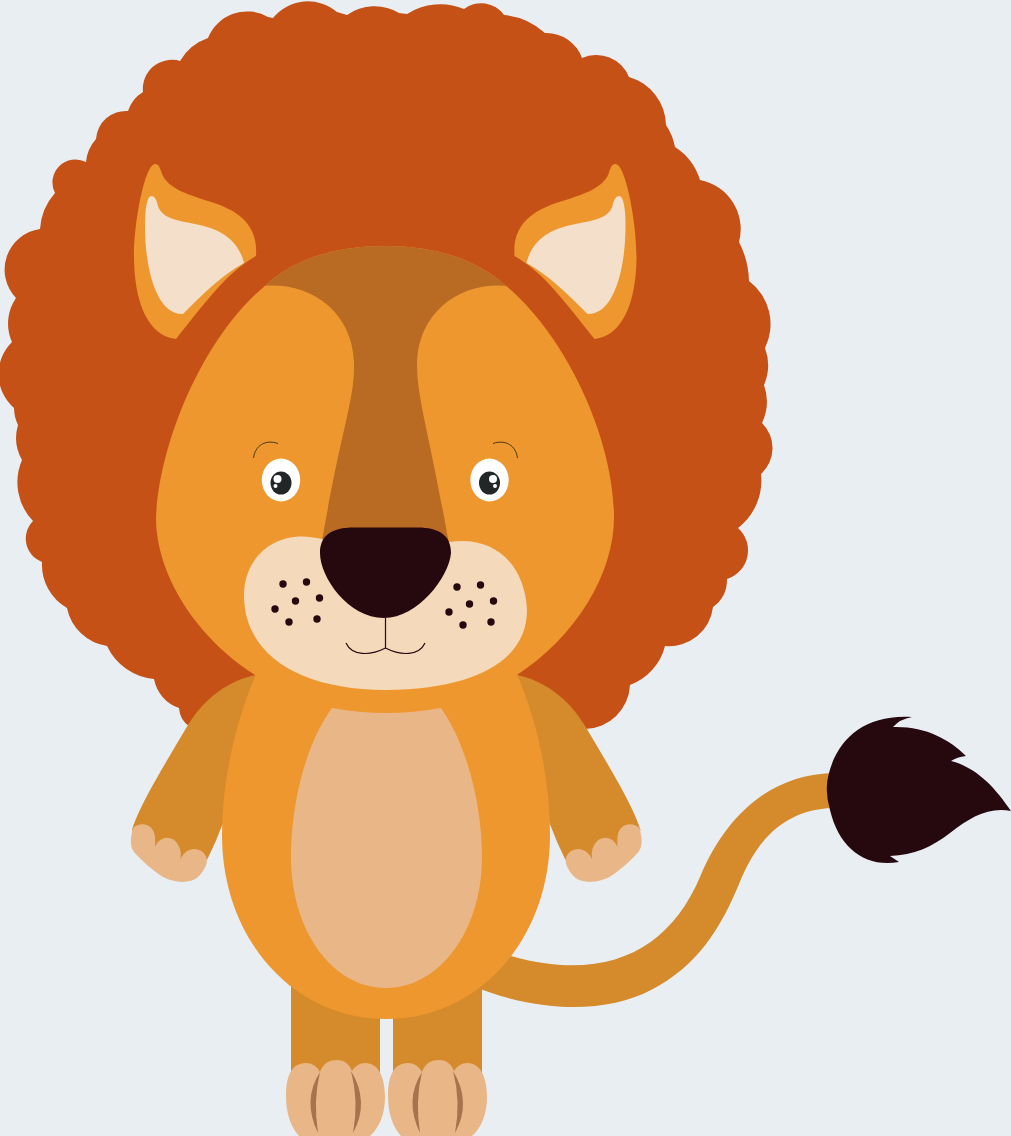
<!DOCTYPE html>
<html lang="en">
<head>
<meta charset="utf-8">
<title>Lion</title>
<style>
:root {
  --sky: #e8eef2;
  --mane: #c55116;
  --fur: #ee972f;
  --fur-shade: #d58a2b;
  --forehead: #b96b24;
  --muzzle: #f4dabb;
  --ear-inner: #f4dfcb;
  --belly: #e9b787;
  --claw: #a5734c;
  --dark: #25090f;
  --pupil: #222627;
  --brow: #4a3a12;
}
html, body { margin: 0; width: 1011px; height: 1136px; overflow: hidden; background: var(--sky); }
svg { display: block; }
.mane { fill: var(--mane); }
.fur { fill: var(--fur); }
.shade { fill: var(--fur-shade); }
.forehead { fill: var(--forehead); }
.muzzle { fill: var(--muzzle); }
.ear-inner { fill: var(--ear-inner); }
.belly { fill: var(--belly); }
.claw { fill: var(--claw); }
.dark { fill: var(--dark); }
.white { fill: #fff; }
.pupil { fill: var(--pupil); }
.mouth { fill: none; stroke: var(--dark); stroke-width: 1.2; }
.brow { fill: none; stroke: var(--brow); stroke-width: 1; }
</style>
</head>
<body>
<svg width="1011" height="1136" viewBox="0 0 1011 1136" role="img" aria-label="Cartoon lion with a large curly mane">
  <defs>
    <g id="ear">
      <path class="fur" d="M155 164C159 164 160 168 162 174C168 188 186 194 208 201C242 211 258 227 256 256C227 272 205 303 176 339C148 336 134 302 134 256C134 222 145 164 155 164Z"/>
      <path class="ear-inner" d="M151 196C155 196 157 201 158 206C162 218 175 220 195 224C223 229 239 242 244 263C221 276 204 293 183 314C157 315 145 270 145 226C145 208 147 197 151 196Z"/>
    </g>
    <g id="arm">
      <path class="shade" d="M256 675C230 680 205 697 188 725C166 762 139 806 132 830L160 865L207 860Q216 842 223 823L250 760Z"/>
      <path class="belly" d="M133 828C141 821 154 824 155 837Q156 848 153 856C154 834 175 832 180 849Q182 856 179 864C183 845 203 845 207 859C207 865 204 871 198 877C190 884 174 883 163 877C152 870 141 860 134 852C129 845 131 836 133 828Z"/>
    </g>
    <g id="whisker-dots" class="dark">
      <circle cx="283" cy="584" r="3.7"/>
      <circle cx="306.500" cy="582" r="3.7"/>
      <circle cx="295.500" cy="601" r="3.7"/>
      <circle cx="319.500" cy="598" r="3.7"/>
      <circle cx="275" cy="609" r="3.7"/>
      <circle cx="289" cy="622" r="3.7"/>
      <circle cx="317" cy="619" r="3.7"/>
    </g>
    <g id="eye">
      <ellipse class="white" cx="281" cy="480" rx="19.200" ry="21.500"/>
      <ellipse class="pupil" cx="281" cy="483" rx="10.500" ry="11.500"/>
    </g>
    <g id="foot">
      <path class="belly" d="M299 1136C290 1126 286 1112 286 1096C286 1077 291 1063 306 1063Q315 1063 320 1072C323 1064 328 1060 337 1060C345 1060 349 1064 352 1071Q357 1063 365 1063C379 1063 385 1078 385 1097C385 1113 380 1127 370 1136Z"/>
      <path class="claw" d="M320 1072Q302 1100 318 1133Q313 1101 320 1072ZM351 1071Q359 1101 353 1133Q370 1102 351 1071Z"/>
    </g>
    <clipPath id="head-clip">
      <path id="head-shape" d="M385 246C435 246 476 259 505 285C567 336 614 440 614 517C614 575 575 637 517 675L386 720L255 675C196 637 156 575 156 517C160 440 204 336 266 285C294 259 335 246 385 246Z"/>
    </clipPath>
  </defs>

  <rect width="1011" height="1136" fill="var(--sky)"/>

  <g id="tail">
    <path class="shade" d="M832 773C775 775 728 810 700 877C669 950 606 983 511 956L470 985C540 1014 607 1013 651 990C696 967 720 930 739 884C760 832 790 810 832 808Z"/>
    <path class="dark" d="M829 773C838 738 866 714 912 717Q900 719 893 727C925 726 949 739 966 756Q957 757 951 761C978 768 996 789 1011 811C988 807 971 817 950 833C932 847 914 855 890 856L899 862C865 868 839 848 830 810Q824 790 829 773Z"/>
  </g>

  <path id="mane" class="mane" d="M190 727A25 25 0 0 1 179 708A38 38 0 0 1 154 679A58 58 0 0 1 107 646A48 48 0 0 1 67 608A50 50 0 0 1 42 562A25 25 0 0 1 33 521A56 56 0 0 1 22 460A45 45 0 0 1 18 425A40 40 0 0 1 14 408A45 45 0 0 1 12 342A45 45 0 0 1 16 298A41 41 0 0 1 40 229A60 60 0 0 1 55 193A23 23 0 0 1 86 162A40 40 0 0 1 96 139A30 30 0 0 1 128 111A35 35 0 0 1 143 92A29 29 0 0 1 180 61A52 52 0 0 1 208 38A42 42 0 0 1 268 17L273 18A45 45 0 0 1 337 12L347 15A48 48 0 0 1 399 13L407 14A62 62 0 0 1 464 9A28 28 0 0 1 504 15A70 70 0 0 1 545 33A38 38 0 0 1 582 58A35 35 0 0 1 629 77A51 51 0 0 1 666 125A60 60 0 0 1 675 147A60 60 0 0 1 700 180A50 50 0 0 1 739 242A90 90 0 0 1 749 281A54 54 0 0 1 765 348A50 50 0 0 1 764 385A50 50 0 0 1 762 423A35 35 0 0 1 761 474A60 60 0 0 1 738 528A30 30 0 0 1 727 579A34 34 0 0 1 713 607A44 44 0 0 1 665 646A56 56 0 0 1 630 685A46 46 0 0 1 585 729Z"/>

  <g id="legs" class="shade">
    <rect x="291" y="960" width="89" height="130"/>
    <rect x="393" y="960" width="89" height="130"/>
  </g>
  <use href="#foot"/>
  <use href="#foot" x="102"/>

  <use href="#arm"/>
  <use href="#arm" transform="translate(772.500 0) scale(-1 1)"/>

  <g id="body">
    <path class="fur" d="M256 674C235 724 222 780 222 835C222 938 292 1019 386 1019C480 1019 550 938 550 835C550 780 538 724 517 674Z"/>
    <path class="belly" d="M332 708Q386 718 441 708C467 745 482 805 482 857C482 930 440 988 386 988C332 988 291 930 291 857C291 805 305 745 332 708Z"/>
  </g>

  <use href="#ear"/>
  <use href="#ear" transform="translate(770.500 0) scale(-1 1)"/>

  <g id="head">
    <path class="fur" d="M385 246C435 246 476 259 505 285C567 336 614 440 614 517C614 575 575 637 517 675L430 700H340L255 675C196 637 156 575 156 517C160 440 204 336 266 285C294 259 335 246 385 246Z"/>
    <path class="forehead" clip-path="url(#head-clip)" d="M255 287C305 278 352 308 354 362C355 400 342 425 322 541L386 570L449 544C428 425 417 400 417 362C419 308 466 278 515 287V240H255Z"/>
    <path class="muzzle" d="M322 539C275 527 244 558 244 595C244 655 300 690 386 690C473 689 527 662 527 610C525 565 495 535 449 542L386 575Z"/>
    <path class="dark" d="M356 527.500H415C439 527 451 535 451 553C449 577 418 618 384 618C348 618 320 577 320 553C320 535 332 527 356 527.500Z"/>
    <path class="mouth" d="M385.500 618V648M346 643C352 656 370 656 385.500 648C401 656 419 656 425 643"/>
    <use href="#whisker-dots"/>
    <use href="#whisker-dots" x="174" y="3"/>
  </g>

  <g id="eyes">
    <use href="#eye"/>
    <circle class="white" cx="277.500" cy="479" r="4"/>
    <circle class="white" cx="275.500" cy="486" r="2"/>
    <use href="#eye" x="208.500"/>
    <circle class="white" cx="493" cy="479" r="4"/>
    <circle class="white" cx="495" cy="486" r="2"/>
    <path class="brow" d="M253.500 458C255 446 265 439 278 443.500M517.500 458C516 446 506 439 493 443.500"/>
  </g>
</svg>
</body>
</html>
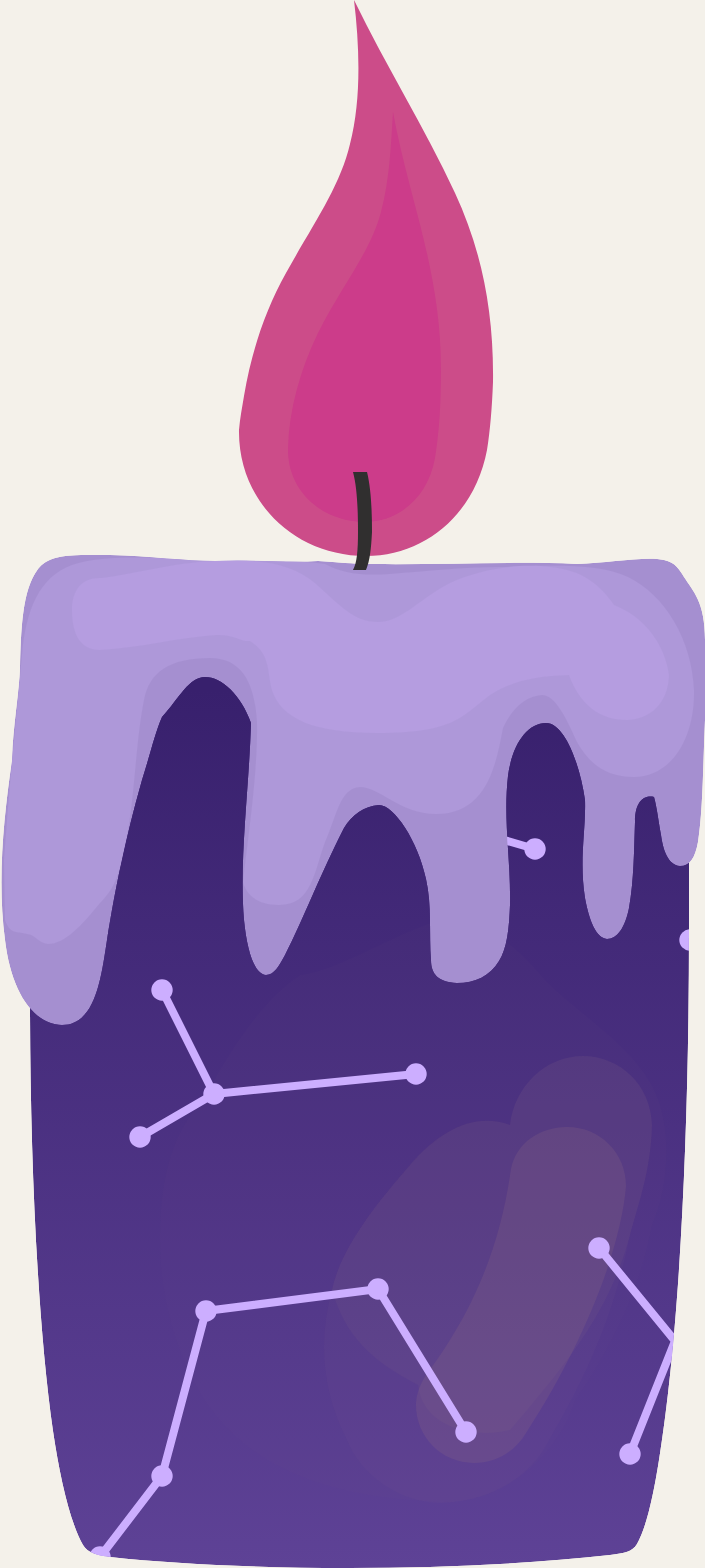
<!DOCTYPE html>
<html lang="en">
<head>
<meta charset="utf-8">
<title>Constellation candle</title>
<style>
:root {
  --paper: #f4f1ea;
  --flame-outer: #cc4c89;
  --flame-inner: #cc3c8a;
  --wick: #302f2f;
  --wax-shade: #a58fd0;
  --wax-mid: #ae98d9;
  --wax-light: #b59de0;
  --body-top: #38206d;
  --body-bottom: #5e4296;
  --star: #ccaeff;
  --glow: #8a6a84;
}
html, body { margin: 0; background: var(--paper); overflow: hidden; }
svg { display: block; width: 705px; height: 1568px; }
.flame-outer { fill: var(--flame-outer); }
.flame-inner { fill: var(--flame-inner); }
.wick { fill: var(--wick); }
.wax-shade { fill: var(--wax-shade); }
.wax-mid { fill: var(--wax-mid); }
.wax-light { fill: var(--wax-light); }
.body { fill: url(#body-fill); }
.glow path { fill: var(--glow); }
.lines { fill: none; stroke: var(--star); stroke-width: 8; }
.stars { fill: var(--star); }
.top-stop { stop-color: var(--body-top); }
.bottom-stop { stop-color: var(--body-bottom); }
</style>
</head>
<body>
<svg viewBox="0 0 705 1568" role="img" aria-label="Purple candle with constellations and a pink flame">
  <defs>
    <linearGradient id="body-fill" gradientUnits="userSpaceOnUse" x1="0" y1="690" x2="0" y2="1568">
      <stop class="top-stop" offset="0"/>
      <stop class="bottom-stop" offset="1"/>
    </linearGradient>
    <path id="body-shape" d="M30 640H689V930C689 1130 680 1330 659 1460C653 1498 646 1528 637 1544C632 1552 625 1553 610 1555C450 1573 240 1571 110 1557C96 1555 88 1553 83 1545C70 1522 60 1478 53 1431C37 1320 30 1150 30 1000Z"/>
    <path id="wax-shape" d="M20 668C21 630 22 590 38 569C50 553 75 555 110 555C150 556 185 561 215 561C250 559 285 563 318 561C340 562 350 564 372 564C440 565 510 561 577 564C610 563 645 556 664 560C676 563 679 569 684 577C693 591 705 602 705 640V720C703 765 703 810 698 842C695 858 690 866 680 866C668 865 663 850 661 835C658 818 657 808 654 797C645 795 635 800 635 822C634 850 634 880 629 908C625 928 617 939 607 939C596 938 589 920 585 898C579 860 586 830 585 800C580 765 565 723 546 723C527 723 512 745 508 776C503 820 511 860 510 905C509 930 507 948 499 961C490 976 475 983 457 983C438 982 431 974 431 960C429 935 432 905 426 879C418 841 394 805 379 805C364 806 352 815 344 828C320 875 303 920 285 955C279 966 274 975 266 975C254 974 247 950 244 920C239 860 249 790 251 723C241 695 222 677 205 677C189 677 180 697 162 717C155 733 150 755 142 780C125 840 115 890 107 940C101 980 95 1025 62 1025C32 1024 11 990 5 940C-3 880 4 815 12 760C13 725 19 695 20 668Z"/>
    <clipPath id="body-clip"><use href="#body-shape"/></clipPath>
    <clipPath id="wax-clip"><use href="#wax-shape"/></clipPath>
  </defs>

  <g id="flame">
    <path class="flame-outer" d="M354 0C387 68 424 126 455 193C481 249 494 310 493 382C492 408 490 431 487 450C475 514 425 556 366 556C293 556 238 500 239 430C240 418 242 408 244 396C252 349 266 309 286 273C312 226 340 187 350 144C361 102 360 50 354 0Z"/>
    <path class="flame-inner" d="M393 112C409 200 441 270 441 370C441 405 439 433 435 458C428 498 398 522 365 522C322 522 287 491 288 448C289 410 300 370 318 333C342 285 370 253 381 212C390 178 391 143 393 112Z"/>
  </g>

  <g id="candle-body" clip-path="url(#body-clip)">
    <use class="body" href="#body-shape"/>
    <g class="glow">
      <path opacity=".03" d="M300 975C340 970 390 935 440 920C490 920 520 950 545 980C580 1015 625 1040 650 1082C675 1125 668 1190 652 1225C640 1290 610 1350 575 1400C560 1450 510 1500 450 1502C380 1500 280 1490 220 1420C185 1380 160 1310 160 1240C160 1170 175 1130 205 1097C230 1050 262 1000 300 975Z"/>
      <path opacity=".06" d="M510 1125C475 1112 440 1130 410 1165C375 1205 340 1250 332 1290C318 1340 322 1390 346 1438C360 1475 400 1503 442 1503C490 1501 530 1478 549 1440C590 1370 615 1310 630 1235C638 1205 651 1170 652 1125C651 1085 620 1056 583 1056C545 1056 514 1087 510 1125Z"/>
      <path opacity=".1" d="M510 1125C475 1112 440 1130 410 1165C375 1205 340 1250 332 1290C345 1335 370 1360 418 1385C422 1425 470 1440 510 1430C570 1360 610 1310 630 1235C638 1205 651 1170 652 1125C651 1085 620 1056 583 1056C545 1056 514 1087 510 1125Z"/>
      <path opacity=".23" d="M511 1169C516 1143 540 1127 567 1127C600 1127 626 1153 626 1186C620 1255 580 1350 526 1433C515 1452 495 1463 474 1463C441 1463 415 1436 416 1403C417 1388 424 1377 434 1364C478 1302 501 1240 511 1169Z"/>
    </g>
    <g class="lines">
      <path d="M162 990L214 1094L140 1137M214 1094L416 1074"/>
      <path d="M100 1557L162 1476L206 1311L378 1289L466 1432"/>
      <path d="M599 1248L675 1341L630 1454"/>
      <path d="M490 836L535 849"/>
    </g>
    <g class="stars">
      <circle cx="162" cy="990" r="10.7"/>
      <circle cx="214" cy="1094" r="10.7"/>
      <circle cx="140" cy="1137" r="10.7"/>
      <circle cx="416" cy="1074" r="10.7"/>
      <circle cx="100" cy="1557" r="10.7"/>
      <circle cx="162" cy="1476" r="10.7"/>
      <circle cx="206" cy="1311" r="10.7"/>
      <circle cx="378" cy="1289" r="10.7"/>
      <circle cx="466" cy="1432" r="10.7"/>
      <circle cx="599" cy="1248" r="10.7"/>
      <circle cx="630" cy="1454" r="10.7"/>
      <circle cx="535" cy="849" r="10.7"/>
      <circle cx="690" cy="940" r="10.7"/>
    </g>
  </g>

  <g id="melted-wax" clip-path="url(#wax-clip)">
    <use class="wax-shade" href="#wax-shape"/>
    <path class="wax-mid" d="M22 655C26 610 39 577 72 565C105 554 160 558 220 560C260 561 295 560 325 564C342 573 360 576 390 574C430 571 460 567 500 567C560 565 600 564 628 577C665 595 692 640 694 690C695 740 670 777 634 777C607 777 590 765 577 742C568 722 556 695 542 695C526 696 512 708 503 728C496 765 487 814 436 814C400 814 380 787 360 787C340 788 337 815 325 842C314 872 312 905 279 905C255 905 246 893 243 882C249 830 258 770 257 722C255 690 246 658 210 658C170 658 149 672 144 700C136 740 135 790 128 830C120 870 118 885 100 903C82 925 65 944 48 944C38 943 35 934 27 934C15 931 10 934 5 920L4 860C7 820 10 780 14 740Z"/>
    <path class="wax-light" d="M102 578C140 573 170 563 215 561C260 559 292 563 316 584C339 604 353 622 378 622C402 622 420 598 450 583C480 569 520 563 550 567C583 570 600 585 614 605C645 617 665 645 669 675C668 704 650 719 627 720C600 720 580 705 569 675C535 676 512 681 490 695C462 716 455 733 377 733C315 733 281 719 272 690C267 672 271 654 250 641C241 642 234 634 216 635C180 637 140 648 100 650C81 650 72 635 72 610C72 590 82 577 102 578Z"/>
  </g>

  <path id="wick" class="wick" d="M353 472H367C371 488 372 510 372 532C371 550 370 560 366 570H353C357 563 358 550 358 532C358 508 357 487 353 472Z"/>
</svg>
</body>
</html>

What is needed: A single number is requested: the count of lines in the data that hold "whisker".

Completed exercise: 3